Last week, I came home to find an envelope at my door.
A FedEx envelope.
I know! FedEx means something really good. Or really bad. Or in this case, something to be really ambivalent about.
I knew what was in the envelope before I opened it. It was something that I'd been waiting months for, and also dreading.
Inside the envelope was another, letter-sized envelope. Inside that envelope, a check. It was the check from my father's estate.. my inheritance. (In case you missed it... The post about the passing of my father.)
It wasn't a lot of money. It was enough to pay off my modest debt, which I did. And after that bit of dutifully doing of the right thing, there was even a little left over.
That was nice.
But, you know, I'd trade a whole lot of cushion money for years full of fond memories, stacks of letters with stories and sound advice, event just a good idea of who this man was, and how I'm like him, and how I'm different.
Getting that FedEx envelope is the last exchange I'll have with father. It was wholly unsatisfying and empty, like a period on an incomplete sentence. But, pretty much true to form.
Since he died... or more precisely, since I found out that he'd died... I've come to imagining that as the years ticked by, my father wanted to find some way to connect with me. When I turned 10, then 20, then 30, and yes, even 40, he must have had regrets and felt like he was missing something. I bet he just had no idea how to break through that thick ice.
I'd like to think that he wanted to make it up to me somehow, starting, maybe, with a gift, a gift to make up for the missed birthdays and Christmases and Graduations and wedding and the births of children and a sorry-about-the-divorce beer, but he didn't even know me, let alone what get me, what would come close to making up for all of that. So he gave me what he could... money. And he did it in the least personal way possible, through the mail, with no accompanying note because, as we know, he's been dead for almost 2 years, which is a very extreme way to avoid personal contact. I guess that was just his way.

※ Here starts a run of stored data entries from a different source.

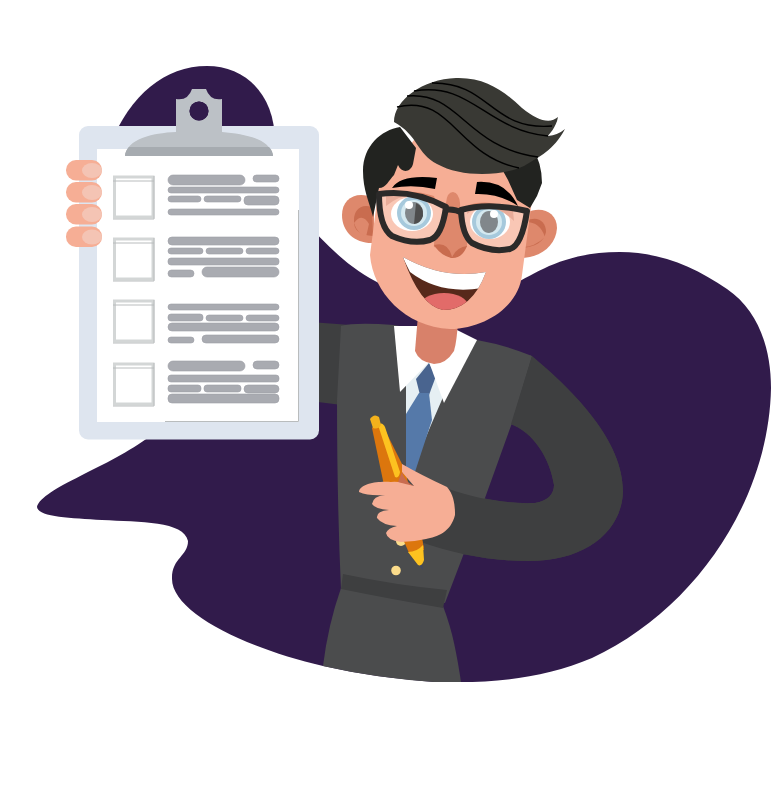
<!DOCTYPE html>
<html lang="en">
<head>
<meta charset="utf-8">
<title>Businessman with a checklist</title>
<style>
:root {
  --blob: #311b4b;
  --suit: #4b4c4d;
  --suit-dark: #3e3f40;
  --skin: #f6ae95;
  --skin-mid: #de886c;
  --skin-deep: #c96c4f;
  --neck: #d8816a;
  --nail: #f4c4b4;
  --hair: #222320;
  --quiff: #393934;
  --board: #dee5ef;
  --clip: #bcc1c6;
  --line: #a9abb1;
  --box: #d3d6d6;
  --tie: #5579a9;
  --tie-dark: #49648f;
  --pen: #dc760d;
  --pen-light: #fdc220;
}
html, body { margin: 0; background: #fff; overflow: hidden; }
svg { display: block; width: 772px; height: 800px; }
.blob { fill: var(--blob); }
.suit { fill: var(--suit); }
.suit-dark { fill: var(--suit-dark); }
.skin { fill: var(--skin); }
.skin-mid { fill: var(--skin-mid); }
.skin-deep { fill: var(--skin-deep); }
.neck { fill: var(--neck); }
.nail { fill: var(--nail); }
.hair { fill: var(--hair); }
.quiff { fill: var(--quiff); }
.strand { fill: none; stroke: #000; stroke-width: 1.4; }
.board { fill: var(--board); }
.clip { fill: var(--clip); }
.clip-base { fill: #a6abb0; }
.white { fill: #fff; }
.lines rect { fill: var(--line); stroke: #9c9ea5; stroke-width: .6; }
.box { fill: #fff; stroke: var(--box); stroke-width: 3; }
.box-edge { fill: none; stroke: #b9bcbd; stroke-width: 1; }
.tie { fill: var(--tie); }
.tie-dark { fill: var(--tie-dark); }
.shirt { fill: #e6eff3; }
.pen { fill: var(--pen); }
.pen-light { fill: var(--pen-light); }
.button { fill: #fbdc8b; }
.frame { fill: none; stroke: #2b2a29; stroke-width: 6; stroke-linejoin: round; }
.lens { fill: #fff; fill-opacity: .3; }
</style>
</head>
<body>
<svg viewBox="0 0 772 800" role="img" aria-label="Smiling businessman in glasses holding a checklist on a clipboard and a pen">
  <defs>
    <g id="finger">
      <rect class="skin" x="66" y="160" width="36" height="20.500" rx="10"/>
      <ellipse class="nail" cx="92" cy="170.500" rx="10" ry="7.500"/>
    </g>
    <g id="checkbox">
      <rect class="box" x="114.500" y="177" width="38.500" height="40"/>
      <path class="box-edge" d="M113 181H154M154 176V219H113"/>
    </g>
    <clipPath id="mouth-shape">
      <path d="M403 257Q444 280 486 272Q472 310 443 310Q420 306 403 257Z"/>
    </clipPath>
  </defs>

  <g id="backdrop" class="blob">
    <path d="M110 145C130 95 165 66 207 66C245 66 276 94 275 145Z"/>
    <path d="M300 215C340 262 375 292 440 302C510 312 525 252 620 252C660 252 695 267 727 289C758 310 771 348 771 388C769 500 695 610 592 658C550 676 505 682 460 682L434 682C395 679 358 674 323 666C245 648 171 612 172 578C172 558 188 556 188 541C184 521 140 522 102 520C70 518 38 517 37 507C42 488 110 467 150 436Z"/>
  </g>

  <g id="jacket">
    <path class="suit-dark" d="M310 322L350 325V406L310 401Z"/>
    <path class="suit-dark" d="M530 355C575 392 623 441 623 491C622 530 588 561 528 561C490 561 455 554 418 541L445 486C480 500 510 504 535 503C548 501 554 494 554 485C550 460 535 432 508 423Z"/>
    <path class="suit" d="M341 326Q355 322 394 325L477 340Q505 345 532 356L512 423L485 498L445 603L341 590Q337 500 337 400Z"/>
    <path class="suit-dark" d="M532 356C575 392 623 441 623 491C622 530 588 561 528 561C490 561 455 554 418 541L446 488C480 500 510 504 535 503C548 501 554 494 554 485C550 458 533 432 511 424Z"/>
    <path class="suit" d="M341 588L443 606C453 632 457 656 461 682L434 682Q376 678 323 666Q328 625 341 588Z"/>
    <path class="suit-dark" d="M343 574Q395 585 447 590L443 608Q390 599 341 589Z"/>
  </g>

  <g id="shirt-and-tie">
    <path class="shirt" d="M406 372L429 355L444 395L431 425L409 478H406Z"/>
    <path class="tie-dark" d="M429 363L416 379L420 395H429L436 376Z"/>
    <path class="tie" d="M419 393H429L432 420L414 475L406 478V414Z"/>
    <path class="white" d="M394 326H418L430 361L400 392Z"/>
    <path class="white" d="M457 330L477 340L444 403L429 362Z"/>
    <path class="neck" d="M418 315L458 320Q457 341 454 351Q446 364 434 364Q419 362 415 351Z"/>
  </g>

  <g id="ears">
    <path class="skin-mid" d="M374 198C356 190 342 199 342 215C342 232 355 244 374 243Z"/>
    <path class="skin-deep" d="M372 207C360 203 354 211 354 220C353 231 361 235 373 236Z"/>
    <path class="skin-mid" d="M526 213C541 205 557 212 557 228C556 246 540 258 520 258Z"/>
    <path class="skin-deep" d="M526 221C538 215 546 222 546 232C544 242 535 247 521 248Z"/>
    <path class="skin-mid" d="M354 223Q362 212 369 224L366 237Q357 233 354 223ZM526 222Q540 222 545 237Q535 247 522 247Z"/>
  </g>

  <g id="head">
    <path class="skin" d="M379 185L414 140L500 160L532 200L522 275C519 305 487 328 450 329C405 327 373 292 370 255Z"/>
    <path class="hair" d="M400 127C381 130 363 146 363 171C363 190 369 201 373 217L379 188C386 188 389 180 394 175L398 165C402 174 411 172 413 164L416 148Z"/>
    <path class="hair" d="M503 171L532 147Q542 163 542 183L537 196L530 208L517 200L508 180Z"/>
    <path class="quiff" d="M394 122C394 100 423 79 456 78C487 77 506 93 522 108C538 121 550 124 558 117C556 128 549 134 548 136Q558 135 565 129C553 151 540 156 524 166C500 177 460 177 437 164C417 154 418 135 394 122Z"/>
    <g class="strand">
      <path d="M397 107C452 94 456 155 519 168"/>
      <path d="M407 96C460 91 465 147 538 157"/>
      <path d="M414 91C471 81 486 130 548 136"/>
      <path d="M432 83C490 82 491 131 552 126"/>
    </g>
    <path fill="#000" d="M392 188Q401 174 437 178L435 189Q413 184 392 188ZM477 182Q506 180 518 206Q499 193 475 194Z"/>

    <path class="skin-mid" d="M446 203Q447 192 453 192Q459 193 460 203L461 230Q468 235 467 247Q457 248 452 257Q446 249 434 247Q433 236 442 230Z"/>
    <path class="skin-deep" d="M434 245Q448 241 452 257Q457 247 467 246Q462 259 451 258Q440 255 434 245Z"/>

    <g id="eyes">
      <ellipse class="white" cx="412" cy="214" rx="21" ry="17"/>
      <ellipse class="white" cx="490" cy="222" rx="20" ry="17"/>
      <circle fill="#7fb2cc" cx="414" cy="213" r="17"/>
      <circle fill="#c2dfe9" cx="414" cy="213" r="13"/>
      <ellipse fill="#4a5358" cx="414" cy="213" rx="9" ry="11"/>
      <path fill="#000" d="M416 203Q424 206 423 216Q421 223 414 224Z"/>
      <circle fill="#7fb2cc" cx="489" cy="222" r="17"/>
      <circle fill="#c2dfe9" cx="489" cy="222" r="13"/>
      <ellipse fill="#4a5358" cx="489" cy="222" rx="9" ry="11"/>
      <circle class="white" cx="409" cy="205" r="4"/>
      <circle class="white" cx="494" cy="214" r="4"/>
      <path class="skin-mid" d="M386 206Q410 186 436 203L434 196Q410 188 386 195ZM467 214Q489 197 514 221L513 211Q493 198 468 205Z"/>
    </g>

    <g id="glasses">
      <path class="lens" d="M380 196Q408 188 446 207Q445 238 424 242Q391 245 382 222Z"/>
      <path class="lens" d="M462 210Q490 201 526 214Q522 251 499 252Q464 247 462 210Z"/>
      <path class="frame" d="M379 194Q413 189 446 207Q442 236 430 240Q412 245 392 236Q379 227 379 194Z"/>
      <path class="frame" d="M461 210Q488 202 527 211Q522 245 510 249Q491 253 472 243Q462 235 461 210Z"/>
      <path class="frame" d="M444 210Q453 208 463 213"/>
    </g>

    <g id="mouth" clip-path="url(#mouth-shape)">
      <path fill="#57291b" d="M400 255H490V315H400Z"/>
      <path class="white" d="M400 252L490 266L482 288Q440 295 410 272Z"/>
      <ellipse fill="#e26b69" cx="444" cy="306" rx="24" ry="13"/>
    </g>
  </g>

  <g id="pen-and-hand">
    <circle class="button" cx="396" cy="570.500" r="4.800"/>
    <circle class="button" cx="401" cy="541" r="5"/>
    <path class="pen" d="M372 428Q376 423 382 424L405 470L424 548L404 542L385 490Z"/>
    <path class="pen-light" d="M378 425Q382 421 385 427L400 472Q399 479 395 477Z"/>
    <path fill="#f3b11c" d="M370 419Q374 413 379 417L381 425Q378 430 373 428Z"/>
    <path class="pen" d="M400 532L422 538L424 550L409 553Z"/>
    <path class="pen-light" d="M408 552Q417 552 423 545L424 560Q422 567 418 565Z"/>
    <path fill="#3c4668" d="M420 566L422 565L423 570Z"/>
    <path class="skin" d="M402 464Q421 475 447 487C455 496 455 509 455 515C451 532 437 537 426 539Q413 542 401 542Q387 540 386 533Q388 528 397 526Q382 525 377 518Q376 511 389 510Q375 509 372 504Q373 496 385 495Q368 496 359 492C360 483 379 481 391 482Q401 481 414 486L402 472Z"/>
    <path class="skin-deep" d="M402 472Q405 482 414 486Q405 484 398 482Z"/>
  </g>

  <g id="clipboard">
    <rect class="board" x="79" y="126" width="240" height="313.500" rx="9"/>
    <rect class="white" x="97" y="149" width="202" height="273"/>
    <path class="box-edge" d="M298.500 210V421.500H165"/>
    <path class="clip" fill-rule="evenodd" d="M176 99Q188 101 192 89H206Q210 101 222 99V132C246 134 270 139 273 156H125C127 139 152 133 176 132ZM199 101.500A9.500 9.500 0 1 0 199 120.500A9.500 9.500 0 1 0 199 101.500Z"/>
    <circle class="blob" cx="199" cy="111" r="9.500"/>
    <path class="clip-base" d="M129 147H269Q273 151 273 156H125Q125 151 129 147Z"/>
    <use href="#checkbox"/>
    <use href="#checkbox" y="62"/>
    <use href="#checkbox" y="124"/>
    <use href="#checkbox" y="187"/>
    <g class="lines">
      <rect x="168" y="175" width="77" height="10" rx="5"/>
      <rect x="253" y="175" width="26" height="7" rx="3.500"/>
      <rect x="168" y="187" width="111" height="6" rx="3"/>
      <rect x="168" y="196" width="33" height="6" rx="3"/>
      <rect x="204" y="196" width="37" height="6" rx="3"/>
      <rect x="244" y="196" width="35" height="9" rx="4"/>
      <rect x="168" y="209" width="111" height="6" rx="3"/>

      <rect x="168" y="237" width="111" height="8" rx="4"/>
      <rect x="168" y="248" width="35" height="6" rx="3"/>
      <rect x="206" y="248" width="37" height="6" rx="3"/>
      <rect x="246" y="248" width="33" height="6" rx="3"/>
      <rect x="168" y="258" width="111" height="7" rx="3"/>
      <rect x="168" y="270" width="26" height="7" rx="3.500"/>
      <rect x="202" y="267" width="77" height="10" rx="5"/>

      <rect x="168" y="304" width="111" height="6" rx="3"/>
      <rect x="168" y="314" width="35" height="7" rx="3"/>
      <rect x="206" y="315" width="37" height="6" rx="3"/>
      <rect x="246" y="315" width="33" height="6" rx="3"/>
      <rect x="168" y="323" width="111" height="8" rx="4"/>
      <rect x="168" y="337" width="26" height="6" rx="3"/>
      <rect x="202" y="335" width="77" height="8" rx="4"/>

      <rect x="168" y="361" width="77" height="10" rx="5"/>
      <rect x="253" y="361" width="26" height="8" rx="4"/>
      <rect x="168" y="375" width="111" height="7" rx="3"/>
      <rect x="168" y="385" width="33" height="7" rx="3"/>
      <rect x="204" y="385" width="37" height="7" rx="3"/>
      <rect x="244" y="385" width="35" height="8" rx="4"/>
      <rect x="168" y="394" width="111" height="9" rx="4"/>
    </g>
  </g>

  <g id="holding-fingers">
    <use href="#finger"/>
    <use href="#finger" y="22"/>
    <use href="#finger" y="44"/>
    <use href="#finger" y="66.500"/>
  </g>
</svg>
</body>
</html>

So, I took matters into my own hands.
I completed the sentence.
I helped him buy me a gift.
And I believe if you look in Emily Post's Book of Etiquette, it will tell you that the proper gift for a posthumous apology for not being a part of your son's life is... a Ducati.
Ducati, saying "I'm sorry I screwed up", with horsepower and sex appeal, since 1926.
It was a fantastic 3+ hour ride home on the back roads of Indiana between Merrillville and Carmel. Liberating. Exhilarating. Gratifying. I won't say I've come to peace with my father, yet, but that ride sure helped. I bet the next one will, too.
*Yes, for those keeping count, that's two Ducati in my garage. And yes, the plural of "Ducati" is "Ducati". (In case you missed it... How I came to own my first Ducati.)